### Record set
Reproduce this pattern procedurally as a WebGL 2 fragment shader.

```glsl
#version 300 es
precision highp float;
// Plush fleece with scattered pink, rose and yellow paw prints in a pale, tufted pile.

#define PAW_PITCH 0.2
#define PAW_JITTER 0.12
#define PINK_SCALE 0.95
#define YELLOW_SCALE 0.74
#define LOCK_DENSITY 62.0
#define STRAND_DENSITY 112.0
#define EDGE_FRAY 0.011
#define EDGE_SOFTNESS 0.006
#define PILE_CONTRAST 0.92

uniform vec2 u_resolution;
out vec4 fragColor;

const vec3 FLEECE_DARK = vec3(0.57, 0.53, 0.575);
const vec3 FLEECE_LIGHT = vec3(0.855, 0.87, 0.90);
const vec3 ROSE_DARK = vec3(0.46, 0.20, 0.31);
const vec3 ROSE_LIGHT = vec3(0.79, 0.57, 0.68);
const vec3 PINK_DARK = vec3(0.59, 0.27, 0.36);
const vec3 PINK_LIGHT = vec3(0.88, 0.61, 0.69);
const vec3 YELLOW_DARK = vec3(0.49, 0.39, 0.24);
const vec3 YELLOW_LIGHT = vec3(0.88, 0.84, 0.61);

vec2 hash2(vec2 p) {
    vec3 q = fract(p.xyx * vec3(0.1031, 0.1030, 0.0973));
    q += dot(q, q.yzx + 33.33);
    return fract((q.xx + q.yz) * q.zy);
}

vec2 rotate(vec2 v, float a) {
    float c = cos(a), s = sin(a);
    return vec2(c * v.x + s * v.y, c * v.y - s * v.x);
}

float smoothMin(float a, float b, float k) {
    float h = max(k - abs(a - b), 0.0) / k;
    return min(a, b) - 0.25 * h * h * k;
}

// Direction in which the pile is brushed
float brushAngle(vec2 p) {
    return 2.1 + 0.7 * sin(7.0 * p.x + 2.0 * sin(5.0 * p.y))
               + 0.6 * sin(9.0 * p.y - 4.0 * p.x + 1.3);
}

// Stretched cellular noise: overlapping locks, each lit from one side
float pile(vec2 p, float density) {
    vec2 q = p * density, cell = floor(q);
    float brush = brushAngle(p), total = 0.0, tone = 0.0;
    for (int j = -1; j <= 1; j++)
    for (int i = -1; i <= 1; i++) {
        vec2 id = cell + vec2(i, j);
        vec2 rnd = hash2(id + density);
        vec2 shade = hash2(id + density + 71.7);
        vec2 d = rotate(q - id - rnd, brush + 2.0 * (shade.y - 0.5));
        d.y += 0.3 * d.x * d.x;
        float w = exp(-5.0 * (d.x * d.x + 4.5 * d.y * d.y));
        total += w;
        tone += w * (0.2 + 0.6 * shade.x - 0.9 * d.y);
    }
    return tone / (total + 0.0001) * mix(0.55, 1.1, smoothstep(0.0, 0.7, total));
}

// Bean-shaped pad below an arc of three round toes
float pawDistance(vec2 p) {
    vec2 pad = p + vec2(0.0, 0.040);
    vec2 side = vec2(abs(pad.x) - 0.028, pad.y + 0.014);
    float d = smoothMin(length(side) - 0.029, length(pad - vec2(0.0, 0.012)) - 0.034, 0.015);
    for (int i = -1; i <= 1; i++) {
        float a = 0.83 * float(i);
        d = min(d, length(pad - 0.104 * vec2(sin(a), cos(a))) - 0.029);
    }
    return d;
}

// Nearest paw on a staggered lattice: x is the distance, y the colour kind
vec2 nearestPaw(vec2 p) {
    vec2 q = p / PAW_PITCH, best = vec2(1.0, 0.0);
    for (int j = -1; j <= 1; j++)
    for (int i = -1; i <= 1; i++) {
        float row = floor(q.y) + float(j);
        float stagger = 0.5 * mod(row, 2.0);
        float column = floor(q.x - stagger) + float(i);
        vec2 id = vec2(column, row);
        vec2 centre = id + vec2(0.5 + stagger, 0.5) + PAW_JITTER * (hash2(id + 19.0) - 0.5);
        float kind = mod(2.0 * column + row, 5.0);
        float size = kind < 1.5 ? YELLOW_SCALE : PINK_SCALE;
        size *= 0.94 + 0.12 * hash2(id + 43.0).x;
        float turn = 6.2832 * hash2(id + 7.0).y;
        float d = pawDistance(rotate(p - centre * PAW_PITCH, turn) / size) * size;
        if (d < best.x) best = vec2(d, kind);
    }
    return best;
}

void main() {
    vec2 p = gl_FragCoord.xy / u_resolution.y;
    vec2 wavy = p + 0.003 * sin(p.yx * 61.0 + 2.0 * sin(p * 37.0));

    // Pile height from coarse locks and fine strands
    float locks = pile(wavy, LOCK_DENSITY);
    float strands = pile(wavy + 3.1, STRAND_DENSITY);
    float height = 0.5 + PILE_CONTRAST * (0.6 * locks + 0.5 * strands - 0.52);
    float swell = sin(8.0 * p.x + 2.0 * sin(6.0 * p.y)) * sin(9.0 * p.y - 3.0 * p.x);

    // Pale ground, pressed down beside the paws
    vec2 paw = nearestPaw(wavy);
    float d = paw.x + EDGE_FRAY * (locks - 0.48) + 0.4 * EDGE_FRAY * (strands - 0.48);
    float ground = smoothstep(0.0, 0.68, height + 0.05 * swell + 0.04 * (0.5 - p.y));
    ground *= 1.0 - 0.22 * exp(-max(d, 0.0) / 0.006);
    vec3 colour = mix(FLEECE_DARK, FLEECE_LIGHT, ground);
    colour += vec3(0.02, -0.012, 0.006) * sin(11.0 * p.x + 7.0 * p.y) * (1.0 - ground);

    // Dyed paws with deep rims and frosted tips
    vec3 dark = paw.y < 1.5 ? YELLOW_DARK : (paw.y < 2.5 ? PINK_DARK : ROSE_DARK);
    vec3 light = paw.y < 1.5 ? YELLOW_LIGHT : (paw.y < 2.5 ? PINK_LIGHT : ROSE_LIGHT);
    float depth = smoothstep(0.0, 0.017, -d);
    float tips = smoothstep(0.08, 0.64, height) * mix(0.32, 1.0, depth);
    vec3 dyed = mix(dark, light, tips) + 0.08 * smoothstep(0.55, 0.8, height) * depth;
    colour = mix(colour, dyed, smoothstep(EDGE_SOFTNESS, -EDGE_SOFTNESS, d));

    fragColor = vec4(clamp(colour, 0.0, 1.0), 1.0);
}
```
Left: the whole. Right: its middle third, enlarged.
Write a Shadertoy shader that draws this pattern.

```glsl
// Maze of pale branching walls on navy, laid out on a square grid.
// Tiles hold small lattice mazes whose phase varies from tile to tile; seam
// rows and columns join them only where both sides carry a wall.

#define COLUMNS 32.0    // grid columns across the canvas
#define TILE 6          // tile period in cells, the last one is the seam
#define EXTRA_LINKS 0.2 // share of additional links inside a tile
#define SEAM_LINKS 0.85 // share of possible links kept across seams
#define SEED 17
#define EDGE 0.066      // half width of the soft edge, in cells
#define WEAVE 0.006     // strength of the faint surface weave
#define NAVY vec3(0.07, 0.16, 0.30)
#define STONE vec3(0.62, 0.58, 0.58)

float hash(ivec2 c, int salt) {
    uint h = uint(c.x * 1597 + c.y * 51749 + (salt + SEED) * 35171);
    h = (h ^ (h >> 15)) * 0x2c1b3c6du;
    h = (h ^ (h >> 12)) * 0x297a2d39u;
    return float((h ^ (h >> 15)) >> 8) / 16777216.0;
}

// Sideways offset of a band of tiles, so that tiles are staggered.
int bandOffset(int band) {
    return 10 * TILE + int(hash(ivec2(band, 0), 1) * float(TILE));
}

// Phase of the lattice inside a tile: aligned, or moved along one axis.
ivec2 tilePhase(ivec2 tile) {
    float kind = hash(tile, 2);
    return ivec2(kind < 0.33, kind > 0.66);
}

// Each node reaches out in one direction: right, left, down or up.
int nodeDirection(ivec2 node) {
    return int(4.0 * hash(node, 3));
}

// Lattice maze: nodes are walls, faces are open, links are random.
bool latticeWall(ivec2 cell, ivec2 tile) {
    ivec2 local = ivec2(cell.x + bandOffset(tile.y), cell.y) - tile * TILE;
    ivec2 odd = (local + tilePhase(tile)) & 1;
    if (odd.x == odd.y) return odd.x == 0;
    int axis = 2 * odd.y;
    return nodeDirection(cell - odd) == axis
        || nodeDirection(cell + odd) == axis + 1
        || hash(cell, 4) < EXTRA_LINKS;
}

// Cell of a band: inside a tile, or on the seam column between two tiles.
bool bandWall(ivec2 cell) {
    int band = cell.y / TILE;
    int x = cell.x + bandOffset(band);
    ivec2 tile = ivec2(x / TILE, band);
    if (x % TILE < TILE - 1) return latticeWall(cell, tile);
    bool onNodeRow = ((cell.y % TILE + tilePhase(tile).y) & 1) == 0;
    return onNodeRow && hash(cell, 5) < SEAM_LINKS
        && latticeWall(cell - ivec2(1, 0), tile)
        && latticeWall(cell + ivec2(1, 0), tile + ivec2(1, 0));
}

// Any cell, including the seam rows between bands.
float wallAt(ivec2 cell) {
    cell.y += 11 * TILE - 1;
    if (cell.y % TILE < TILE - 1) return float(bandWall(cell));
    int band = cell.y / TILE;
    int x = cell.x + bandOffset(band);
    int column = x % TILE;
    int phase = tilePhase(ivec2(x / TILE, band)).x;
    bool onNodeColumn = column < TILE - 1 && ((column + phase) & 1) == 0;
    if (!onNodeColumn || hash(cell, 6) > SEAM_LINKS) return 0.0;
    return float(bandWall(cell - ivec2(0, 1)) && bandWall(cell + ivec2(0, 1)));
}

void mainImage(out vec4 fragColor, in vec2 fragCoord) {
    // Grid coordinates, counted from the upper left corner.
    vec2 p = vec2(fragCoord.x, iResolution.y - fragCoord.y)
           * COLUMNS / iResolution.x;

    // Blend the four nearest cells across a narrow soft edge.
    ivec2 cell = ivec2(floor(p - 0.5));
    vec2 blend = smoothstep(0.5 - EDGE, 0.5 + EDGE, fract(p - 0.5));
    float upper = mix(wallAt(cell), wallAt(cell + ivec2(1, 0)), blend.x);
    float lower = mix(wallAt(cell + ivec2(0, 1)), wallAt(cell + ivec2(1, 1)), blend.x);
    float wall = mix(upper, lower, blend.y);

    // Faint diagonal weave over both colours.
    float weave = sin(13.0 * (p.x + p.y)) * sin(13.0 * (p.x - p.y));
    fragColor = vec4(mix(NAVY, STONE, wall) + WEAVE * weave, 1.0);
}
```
######
▸ About this task
Only the lines with the string "height" are wanted; pick them out of the records above and copy them.

▸ The completed task
    // Pile height from coarse locks and fine strands
    float height = 0.5 + PILE_CONTRAST * (0.6 * locks + 0.5 * strands - 0.52);
    float ground = smoothstep(0.0, 0.68, height + 0.05 * swell + 0.04 * (0.5 - p.y));
    float tips = smoothstep(0.08, 0.64, height) * mix(0.32, 1.0, depth);
    vec3 dyed = mix(dark, light, tips) + 0.08 * smoothstep(0.55, 0.8, height) * depth;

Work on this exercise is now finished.